Material provided:

■ ■ ■ ■ ■ ■ ■

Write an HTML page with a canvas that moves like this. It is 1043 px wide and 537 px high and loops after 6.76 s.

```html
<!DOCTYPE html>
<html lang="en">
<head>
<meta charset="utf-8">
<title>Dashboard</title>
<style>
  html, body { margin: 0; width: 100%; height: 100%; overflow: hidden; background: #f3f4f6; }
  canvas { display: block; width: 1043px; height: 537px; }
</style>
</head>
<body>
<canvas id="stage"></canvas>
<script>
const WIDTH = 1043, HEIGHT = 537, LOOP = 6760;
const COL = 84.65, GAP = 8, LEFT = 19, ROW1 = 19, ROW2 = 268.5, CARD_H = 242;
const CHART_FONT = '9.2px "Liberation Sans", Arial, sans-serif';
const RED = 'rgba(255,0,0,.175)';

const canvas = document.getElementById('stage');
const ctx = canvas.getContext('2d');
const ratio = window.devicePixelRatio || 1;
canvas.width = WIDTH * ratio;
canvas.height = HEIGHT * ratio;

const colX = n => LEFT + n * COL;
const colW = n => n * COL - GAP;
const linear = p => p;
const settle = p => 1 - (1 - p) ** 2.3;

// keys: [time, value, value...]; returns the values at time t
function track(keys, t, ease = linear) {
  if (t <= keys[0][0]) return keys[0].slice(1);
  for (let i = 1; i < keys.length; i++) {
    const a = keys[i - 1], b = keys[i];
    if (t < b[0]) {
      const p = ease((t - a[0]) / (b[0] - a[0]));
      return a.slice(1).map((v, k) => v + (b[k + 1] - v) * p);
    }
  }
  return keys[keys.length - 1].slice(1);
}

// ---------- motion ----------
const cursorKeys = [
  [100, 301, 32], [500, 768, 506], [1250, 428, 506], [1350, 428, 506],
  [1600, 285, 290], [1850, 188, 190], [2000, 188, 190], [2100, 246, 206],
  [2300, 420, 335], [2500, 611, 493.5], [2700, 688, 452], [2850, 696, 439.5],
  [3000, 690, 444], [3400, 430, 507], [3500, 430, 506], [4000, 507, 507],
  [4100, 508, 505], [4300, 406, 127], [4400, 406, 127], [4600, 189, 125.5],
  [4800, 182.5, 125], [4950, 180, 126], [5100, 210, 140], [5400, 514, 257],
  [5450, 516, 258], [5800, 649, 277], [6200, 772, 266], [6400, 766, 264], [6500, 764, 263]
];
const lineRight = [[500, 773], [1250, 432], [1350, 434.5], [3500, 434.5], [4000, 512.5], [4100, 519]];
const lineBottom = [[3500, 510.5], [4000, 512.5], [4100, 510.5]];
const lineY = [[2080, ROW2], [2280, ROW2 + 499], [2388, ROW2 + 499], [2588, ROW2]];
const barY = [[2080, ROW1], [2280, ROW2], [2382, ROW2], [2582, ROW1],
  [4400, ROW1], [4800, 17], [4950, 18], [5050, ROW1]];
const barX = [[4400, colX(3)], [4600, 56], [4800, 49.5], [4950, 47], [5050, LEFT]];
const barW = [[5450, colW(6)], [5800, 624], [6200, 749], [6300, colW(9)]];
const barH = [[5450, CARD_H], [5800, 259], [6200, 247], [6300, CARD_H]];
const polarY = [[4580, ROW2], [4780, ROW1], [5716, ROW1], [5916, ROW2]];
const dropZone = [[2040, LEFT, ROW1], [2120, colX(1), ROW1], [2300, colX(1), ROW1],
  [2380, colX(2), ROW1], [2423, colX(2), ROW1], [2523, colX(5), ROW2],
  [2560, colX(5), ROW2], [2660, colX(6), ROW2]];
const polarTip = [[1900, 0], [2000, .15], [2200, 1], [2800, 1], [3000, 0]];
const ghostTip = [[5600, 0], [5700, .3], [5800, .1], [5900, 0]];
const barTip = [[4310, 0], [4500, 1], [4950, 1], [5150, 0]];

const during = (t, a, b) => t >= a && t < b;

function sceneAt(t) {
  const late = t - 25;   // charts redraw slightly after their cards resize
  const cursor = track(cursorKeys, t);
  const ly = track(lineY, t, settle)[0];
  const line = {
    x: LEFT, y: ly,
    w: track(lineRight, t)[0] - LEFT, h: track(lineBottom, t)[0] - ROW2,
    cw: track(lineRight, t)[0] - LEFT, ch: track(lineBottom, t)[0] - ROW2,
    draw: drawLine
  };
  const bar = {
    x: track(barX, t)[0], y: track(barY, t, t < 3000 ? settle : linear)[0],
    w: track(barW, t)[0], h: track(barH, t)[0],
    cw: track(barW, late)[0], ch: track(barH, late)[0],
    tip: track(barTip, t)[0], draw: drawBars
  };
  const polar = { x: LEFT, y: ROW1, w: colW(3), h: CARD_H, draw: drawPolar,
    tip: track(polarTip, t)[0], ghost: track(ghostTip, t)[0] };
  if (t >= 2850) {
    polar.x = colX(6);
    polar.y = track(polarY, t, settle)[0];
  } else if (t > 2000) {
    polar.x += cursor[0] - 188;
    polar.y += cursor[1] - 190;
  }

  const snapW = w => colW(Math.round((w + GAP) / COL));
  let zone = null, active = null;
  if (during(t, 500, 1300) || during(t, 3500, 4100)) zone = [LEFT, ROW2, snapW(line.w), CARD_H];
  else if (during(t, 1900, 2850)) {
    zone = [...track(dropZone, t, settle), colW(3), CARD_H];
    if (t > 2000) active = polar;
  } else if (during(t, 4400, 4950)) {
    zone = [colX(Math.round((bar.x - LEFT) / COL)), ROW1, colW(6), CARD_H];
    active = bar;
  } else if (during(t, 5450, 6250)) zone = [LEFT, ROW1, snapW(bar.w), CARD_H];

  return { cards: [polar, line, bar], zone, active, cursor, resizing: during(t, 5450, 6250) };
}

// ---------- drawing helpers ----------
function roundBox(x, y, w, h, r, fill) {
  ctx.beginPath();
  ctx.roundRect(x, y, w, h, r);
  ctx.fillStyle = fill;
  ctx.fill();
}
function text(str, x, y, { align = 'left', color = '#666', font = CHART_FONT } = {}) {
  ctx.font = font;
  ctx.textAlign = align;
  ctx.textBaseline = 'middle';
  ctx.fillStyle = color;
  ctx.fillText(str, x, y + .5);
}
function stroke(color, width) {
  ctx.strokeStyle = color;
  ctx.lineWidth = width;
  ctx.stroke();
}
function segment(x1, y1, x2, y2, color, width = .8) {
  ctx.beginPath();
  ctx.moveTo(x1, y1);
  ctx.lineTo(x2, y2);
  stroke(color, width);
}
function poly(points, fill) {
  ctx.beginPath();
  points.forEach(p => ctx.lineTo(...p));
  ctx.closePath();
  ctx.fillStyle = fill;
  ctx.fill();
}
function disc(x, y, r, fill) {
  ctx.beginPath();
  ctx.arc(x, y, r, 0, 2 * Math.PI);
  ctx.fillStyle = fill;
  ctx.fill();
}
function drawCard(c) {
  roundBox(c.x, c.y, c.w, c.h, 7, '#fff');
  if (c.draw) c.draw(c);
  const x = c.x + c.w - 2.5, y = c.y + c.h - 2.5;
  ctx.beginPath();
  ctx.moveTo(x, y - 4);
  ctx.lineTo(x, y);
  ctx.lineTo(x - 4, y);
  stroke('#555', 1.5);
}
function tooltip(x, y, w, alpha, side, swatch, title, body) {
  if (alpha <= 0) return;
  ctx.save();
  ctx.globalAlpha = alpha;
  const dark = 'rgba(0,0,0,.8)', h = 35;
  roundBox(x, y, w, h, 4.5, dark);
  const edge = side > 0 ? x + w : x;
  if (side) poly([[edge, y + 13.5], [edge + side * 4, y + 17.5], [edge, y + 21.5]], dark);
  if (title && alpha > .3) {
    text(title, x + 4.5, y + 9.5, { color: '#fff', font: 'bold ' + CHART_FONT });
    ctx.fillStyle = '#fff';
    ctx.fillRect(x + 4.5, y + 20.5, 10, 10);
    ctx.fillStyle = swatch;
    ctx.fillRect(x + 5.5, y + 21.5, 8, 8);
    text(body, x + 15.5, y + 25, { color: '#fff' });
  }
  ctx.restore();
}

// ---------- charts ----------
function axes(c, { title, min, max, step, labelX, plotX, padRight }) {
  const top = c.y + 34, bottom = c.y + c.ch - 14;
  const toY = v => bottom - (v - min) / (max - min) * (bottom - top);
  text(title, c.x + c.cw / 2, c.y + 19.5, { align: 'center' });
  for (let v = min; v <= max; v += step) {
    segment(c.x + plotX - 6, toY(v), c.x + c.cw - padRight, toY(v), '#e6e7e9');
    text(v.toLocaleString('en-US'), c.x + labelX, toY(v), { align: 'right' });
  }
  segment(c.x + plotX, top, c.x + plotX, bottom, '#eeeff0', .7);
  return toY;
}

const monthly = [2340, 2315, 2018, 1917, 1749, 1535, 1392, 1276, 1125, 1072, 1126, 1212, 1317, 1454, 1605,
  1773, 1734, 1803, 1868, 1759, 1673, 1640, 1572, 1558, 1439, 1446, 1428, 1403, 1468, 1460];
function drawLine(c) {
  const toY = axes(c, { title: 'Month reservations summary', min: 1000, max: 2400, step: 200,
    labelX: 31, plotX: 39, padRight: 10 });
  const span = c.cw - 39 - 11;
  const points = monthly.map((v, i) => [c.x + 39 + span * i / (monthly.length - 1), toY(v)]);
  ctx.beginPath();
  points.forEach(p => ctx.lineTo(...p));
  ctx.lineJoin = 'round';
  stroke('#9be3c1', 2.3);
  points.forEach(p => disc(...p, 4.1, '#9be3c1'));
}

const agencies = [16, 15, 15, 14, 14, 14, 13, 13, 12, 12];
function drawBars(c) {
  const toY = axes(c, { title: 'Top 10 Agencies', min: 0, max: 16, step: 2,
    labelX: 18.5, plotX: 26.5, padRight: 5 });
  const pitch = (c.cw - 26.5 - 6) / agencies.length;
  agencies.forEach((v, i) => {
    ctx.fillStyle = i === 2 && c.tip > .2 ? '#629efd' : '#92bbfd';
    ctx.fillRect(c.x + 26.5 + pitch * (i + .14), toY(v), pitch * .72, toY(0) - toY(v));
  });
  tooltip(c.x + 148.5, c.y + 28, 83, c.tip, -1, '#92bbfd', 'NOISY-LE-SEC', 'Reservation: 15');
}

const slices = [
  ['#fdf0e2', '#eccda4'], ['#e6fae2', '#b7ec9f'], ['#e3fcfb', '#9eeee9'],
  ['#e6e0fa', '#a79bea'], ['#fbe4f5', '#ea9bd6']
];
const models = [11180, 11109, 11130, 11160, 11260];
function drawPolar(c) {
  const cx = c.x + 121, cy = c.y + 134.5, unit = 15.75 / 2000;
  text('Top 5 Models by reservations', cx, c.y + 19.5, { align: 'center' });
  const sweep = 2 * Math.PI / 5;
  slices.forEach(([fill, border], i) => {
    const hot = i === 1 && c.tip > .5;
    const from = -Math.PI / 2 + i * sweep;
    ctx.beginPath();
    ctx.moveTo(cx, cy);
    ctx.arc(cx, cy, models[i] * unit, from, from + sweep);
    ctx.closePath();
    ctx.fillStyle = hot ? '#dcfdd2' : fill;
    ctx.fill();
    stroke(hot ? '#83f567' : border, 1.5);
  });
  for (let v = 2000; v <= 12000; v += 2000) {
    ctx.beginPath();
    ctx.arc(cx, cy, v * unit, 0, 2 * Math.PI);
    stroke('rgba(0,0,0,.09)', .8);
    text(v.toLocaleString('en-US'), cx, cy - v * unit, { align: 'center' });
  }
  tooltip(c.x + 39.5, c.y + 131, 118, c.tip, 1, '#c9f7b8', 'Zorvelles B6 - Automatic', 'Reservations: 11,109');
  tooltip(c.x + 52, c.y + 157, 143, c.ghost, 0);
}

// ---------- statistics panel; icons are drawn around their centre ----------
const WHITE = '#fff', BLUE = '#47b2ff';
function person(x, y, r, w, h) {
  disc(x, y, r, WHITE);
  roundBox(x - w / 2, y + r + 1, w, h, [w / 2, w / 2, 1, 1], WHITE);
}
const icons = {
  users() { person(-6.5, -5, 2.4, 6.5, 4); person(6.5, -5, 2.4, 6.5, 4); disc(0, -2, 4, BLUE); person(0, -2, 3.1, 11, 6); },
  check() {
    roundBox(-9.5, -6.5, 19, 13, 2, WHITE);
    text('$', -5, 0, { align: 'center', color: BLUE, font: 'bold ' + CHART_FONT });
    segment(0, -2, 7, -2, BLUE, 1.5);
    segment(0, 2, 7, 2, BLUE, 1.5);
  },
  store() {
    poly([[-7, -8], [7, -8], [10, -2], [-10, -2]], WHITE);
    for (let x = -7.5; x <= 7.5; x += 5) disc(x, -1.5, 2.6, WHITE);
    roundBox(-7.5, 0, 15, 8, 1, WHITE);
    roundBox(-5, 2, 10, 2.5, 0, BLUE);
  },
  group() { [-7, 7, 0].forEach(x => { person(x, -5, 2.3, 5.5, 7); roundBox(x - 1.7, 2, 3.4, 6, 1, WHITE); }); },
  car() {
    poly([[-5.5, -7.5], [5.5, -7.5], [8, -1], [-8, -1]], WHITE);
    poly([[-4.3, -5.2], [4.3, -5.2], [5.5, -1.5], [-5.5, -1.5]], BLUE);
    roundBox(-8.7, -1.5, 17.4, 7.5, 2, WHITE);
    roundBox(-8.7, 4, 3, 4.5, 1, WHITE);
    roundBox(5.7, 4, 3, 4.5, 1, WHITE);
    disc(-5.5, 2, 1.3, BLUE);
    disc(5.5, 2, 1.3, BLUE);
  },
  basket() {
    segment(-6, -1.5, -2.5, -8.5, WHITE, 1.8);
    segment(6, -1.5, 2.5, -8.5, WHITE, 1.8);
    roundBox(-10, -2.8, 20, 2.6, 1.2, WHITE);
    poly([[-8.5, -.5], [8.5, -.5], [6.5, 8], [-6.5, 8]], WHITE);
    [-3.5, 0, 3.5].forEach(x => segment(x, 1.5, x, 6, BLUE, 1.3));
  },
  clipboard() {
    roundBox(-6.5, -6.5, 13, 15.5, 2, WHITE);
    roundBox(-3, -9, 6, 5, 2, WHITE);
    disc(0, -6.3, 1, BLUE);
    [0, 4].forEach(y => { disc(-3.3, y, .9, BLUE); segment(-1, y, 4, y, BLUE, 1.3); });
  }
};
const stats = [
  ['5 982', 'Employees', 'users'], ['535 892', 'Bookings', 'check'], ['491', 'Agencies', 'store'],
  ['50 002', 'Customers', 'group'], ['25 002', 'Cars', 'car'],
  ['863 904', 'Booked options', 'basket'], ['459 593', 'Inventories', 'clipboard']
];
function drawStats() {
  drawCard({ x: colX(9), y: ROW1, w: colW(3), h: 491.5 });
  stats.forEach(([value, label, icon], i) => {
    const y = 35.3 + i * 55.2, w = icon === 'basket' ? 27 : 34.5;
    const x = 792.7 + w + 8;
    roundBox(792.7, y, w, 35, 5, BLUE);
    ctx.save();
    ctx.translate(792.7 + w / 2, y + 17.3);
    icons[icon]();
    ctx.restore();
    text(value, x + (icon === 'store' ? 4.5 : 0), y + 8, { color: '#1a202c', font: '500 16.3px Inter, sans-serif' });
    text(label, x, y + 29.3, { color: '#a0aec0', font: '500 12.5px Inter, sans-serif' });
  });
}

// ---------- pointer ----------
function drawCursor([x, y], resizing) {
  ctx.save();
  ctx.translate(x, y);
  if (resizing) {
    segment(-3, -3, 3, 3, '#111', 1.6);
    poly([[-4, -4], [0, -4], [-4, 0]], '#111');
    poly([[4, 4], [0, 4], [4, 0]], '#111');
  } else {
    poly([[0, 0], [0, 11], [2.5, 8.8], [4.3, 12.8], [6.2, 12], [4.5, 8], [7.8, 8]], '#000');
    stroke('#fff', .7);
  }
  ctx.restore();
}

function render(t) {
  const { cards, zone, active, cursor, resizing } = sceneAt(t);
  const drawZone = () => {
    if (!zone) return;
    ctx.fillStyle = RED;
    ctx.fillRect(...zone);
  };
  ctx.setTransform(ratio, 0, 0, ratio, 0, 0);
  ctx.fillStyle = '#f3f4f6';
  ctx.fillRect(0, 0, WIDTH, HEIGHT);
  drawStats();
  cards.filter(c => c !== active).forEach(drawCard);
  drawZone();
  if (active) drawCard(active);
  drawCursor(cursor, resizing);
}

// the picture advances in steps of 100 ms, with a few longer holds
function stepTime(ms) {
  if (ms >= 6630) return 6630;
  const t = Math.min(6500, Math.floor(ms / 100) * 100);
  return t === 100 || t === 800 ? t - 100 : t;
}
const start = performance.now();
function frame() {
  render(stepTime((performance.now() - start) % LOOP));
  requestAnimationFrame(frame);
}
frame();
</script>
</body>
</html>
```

■ ■ ■ ■ ■ ■ ■

Required work: Whenever a line of the material holds the word "lineTo", copy it out.

Your solution:
  ctx.lineTo(x2, y2);
  points.forEach(p => ctx.lineTo(...p));
  ctx.lineTo(x, y);
  ctx.lineTo(x - 4, y);
  points.forEach(p => ctx.lineTo(...p));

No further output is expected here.